No products in the cart.

What does it mean if leather absorbs water?

Water absorption indicates the type of leather, its condition, and how it should be cleaned.

Water will bead on finished and pigmented leathers like those used in auto interiors. Water will also bead on synthetics like vinyl or bonded leather. Use denatured or rubbing alcohol to remove any conditioner, oil, or wax residue. Then follow with a diluted, water-based degreaser like our Flite®. If the finish is worn, exposing absorbent suede, clean these areas only with alcohol.

Semi-aniline leather has a thin clear finish that will gradually absorb water. Semi-aniline leather may also have stains that can’t be removed. It should only be cleaned with denatured or rubbing alcohol prior to restoration.

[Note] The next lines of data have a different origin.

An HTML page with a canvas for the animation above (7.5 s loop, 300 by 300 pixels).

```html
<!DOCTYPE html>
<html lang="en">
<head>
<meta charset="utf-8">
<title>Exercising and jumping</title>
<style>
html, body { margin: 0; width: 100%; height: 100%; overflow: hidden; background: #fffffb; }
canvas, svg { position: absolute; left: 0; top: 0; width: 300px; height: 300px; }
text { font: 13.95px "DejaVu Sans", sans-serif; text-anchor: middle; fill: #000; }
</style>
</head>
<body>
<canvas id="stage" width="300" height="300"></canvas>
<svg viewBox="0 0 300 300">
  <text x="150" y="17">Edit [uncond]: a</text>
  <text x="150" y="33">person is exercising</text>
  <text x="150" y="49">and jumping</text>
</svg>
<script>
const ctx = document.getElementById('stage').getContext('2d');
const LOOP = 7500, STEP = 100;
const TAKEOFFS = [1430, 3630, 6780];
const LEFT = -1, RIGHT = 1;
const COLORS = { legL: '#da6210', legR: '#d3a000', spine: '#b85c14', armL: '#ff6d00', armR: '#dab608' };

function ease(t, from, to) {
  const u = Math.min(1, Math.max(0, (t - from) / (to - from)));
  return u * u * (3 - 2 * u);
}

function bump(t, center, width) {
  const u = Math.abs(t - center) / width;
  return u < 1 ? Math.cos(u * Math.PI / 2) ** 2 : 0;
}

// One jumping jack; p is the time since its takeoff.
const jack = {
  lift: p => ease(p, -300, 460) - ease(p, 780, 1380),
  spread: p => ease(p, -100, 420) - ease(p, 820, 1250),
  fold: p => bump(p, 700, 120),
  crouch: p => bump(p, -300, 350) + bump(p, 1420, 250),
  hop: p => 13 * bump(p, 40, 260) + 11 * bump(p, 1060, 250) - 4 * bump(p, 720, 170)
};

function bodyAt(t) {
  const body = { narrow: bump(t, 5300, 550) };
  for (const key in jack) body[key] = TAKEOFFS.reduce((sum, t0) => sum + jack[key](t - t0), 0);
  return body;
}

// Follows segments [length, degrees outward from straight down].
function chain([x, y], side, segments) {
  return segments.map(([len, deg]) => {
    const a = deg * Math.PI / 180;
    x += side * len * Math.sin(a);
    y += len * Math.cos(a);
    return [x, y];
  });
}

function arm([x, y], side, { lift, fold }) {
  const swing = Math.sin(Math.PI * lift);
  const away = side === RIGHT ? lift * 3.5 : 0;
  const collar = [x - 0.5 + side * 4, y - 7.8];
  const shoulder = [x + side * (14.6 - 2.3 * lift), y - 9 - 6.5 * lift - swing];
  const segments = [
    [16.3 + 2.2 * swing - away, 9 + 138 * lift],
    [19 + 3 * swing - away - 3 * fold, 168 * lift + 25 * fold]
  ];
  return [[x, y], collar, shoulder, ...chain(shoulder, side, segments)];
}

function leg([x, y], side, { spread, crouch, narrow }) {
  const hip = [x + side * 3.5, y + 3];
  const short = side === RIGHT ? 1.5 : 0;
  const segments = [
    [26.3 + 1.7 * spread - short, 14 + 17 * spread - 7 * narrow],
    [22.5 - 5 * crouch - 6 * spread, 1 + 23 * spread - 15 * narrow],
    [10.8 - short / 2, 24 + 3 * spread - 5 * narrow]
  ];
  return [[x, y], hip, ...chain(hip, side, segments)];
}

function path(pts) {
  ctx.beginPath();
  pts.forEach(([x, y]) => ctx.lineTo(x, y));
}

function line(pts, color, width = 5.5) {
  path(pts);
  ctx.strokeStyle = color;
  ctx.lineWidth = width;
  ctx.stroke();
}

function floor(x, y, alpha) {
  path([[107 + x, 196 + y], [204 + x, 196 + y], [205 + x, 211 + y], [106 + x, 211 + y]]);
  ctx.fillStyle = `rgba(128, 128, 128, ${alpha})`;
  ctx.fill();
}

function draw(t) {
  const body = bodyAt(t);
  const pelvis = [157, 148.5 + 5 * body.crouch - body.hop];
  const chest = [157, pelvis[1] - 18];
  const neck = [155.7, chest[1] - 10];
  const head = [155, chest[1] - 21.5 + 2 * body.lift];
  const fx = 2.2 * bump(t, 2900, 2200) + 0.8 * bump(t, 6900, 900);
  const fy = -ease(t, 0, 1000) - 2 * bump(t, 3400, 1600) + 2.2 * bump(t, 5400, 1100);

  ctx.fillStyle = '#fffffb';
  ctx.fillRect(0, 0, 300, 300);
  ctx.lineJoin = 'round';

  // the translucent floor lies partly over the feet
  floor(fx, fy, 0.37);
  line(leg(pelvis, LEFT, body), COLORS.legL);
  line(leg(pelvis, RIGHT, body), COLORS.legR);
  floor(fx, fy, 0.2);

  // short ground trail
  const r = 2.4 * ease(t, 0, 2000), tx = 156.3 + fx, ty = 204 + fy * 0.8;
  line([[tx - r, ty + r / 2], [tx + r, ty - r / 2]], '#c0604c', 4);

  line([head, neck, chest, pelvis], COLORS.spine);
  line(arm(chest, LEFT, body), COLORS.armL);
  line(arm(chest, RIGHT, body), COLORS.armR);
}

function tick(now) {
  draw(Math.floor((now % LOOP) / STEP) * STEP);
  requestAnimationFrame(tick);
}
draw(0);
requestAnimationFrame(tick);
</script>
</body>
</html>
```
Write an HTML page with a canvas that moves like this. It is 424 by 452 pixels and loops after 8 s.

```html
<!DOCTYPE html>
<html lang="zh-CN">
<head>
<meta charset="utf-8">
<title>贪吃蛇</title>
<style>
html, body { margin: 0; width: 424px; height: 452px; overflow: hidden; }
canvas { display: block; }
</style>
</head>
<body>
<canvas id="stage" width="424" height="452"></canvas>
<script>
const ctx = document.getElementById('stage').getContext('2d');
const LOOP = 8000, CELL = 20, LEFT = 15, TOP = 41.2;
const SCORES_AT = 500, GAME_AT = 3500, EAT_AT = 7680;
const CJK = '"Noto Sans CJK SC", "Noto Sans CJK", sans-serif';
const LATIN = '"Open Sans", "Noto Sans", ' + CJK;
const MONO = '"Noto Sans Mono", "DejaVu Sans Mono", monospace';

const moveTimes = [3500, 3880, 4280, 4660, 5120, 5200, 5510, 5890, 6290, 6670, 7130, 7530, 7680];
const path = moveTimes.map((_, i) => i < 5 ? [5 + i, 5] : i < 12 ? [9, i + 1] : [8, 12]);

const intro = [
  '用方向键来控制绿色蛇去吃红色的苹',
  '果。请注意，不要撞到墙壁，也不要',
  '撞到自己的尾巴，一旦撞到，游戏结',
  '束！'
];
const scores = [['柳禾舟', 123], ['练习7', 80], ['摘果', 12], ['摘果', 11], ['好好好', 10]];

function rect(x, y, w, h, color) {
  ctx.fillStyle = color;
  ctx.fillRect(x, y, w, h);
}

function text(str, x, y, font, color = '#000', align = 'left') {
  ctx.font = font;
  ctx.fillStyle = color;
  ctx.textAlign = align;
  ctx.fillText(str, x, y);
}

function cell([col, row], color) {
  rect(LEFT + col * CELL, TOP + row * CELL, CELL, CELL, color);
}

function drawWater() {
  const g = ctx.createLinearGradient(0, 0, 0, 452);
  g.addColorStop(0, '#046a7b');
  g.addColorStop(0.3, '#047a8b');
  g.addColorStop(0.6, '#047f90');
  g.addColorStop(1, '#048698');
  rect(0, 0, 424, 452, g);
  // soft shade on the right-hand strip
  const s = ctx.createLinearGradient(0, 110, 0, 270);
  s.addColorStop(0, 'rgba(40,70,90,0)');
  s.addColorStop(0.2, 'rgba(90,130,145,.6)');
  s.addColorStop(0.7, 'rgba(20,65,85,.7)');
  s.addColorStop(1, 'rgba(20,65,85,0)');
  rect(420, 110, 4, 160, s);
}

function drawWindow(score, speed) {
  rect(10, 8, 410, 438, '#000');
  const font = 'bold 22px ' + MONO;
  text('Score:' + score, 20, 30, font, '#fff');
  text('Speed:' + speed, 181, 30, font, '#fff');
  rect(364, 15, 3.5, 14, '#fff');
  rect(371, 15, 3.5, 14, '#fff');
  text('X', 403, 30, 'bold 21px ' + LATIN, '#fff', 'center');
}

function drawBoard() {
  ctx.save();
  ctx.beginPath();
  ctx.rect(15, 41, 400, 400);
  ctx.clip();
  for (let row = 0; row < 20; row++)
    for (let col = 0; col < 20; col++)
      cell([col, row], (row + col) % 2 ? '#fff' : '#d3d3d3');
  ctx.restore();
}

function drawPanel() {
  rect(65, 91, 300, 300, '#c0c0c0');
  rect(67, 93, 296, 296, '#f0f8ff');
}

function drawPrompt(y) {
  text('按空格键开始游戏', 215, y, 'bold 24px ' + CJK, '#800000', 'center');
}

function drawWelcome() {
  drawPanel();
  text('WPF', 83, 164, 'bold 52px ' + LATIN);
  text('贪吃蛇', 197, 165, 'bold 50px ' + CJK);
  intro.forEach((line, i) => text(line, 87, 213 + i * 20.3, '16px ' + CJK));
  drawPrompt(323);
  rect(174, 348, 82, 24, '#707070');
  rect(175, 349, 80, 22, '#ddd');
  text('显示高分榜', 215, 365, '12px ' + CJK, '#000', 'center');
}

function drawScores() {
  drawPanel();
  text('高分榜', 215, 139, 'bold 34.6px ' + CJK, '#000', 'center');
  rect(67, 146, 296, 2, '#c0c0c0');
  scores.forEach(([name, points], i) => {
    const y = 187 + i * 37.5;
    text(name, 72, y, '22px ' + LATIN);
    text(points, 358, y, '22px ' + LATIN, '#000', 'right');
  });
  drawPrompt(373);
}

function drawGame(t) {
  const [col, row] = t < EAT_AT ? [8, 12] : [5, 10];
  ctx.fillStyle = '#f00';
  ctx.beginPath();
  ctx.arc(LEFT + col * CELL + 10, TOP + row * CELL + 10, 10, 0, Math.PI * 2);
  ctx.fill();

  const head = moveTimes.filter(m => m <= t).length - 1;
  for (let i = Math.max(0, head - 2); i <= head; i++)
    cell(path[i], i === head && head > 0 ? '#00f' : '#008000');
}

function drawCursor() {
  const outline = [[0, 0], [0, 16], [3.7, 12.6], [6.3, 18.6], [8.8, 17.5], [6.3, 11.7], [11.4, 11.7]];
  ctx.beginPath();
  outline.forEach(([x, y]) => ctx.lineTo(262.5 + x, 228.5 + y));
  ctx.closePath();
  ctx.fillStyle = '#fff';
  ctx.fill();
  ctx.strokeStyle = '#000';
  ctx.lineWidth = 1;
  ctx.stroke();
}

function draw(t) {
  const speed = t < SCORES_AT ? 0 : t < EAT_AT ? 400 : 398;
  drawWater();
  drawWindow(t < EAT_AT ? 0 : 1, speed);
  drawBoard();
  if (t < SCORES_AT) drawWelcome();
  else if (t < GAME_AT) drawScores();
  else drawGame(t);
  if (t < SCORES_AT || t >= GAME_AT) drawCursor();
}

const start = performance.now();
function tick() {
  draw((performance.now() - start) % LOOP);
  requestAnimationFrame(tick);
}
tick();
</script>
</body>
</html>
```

Unfinished leathers like suede, brushed nubuck or aniline will immediately absorb water. As such, these leathers often show body oil and other stains that can’t be removed. Unfinished leathers should be cleaned only with denatured or rubbing alcohol prior to restoration.

There are also faux leathers made of polyester or microfiber that will absorb water on worn areas. These should also be cleaned with alcohol.

NOTE: Rub ’n Restore® colors are thin coatings and will add a protective finish. Leather that feels very warm and velvety, like aniline, will slightly cool as a result. For this reason, we discourage using our products on nubuck or suede, but we have had customers do it. The leather will continue to breathe. While it may still exhibit absorbent qualities, it will be more fade and stain-resistant.

Ash Dye on Nubuck before and after photos

While the product is not designed for nubuck and suede, I experimented on this sofa with the ash color and got great results. I used a mixture of one part Ash, one part Clear Prep, and one part distilled water. First I rubbed on a thin, light coat with sponge. It looked awful. Sponged on another 4-5 coats, and looks good. Doesn’t feel stiff or unnatural either.” – George Allred

This video shows examples of different materials.

Video contents:

  • 0:10 – The “water beads” test
  • 0:20 – Heavy-duty vinyl
  • 0:29 – Composite leather (bonded leather, polyurethane leather, faux leather, reconstituted leather, recycled leather)
  • 1:01 – Real suede
  • 1:47 – Real top-grain leather
  • 2:08 – Aniline (or semi-aniline) leather

Learn more about types of leather and the difference between leather dyes and pigmented finishes.

Reader Interactions


  1. Deb Dahlberg says

    We purchased some of your midnight blue restore color. After watching your videos I am a bit concerned. We purchased a leather furniture set probably 25 years ago. Sofa and love seat are still in perfect shape however the chair and hassock have had problems for years. Is there a way I can send you photos to see what you think.

    If I understand our damage I should clean with rubbing alcohol, apply the clear and then stain and finish with applying the clear again? How can I send a few pictures to you to look at.


Leave a Reply

Your email address will not be published. Required fields are marked *

The Knowledge Hub is a library of articles and videos complied to help our customers complete their DIY leather and vinyl restoration projects.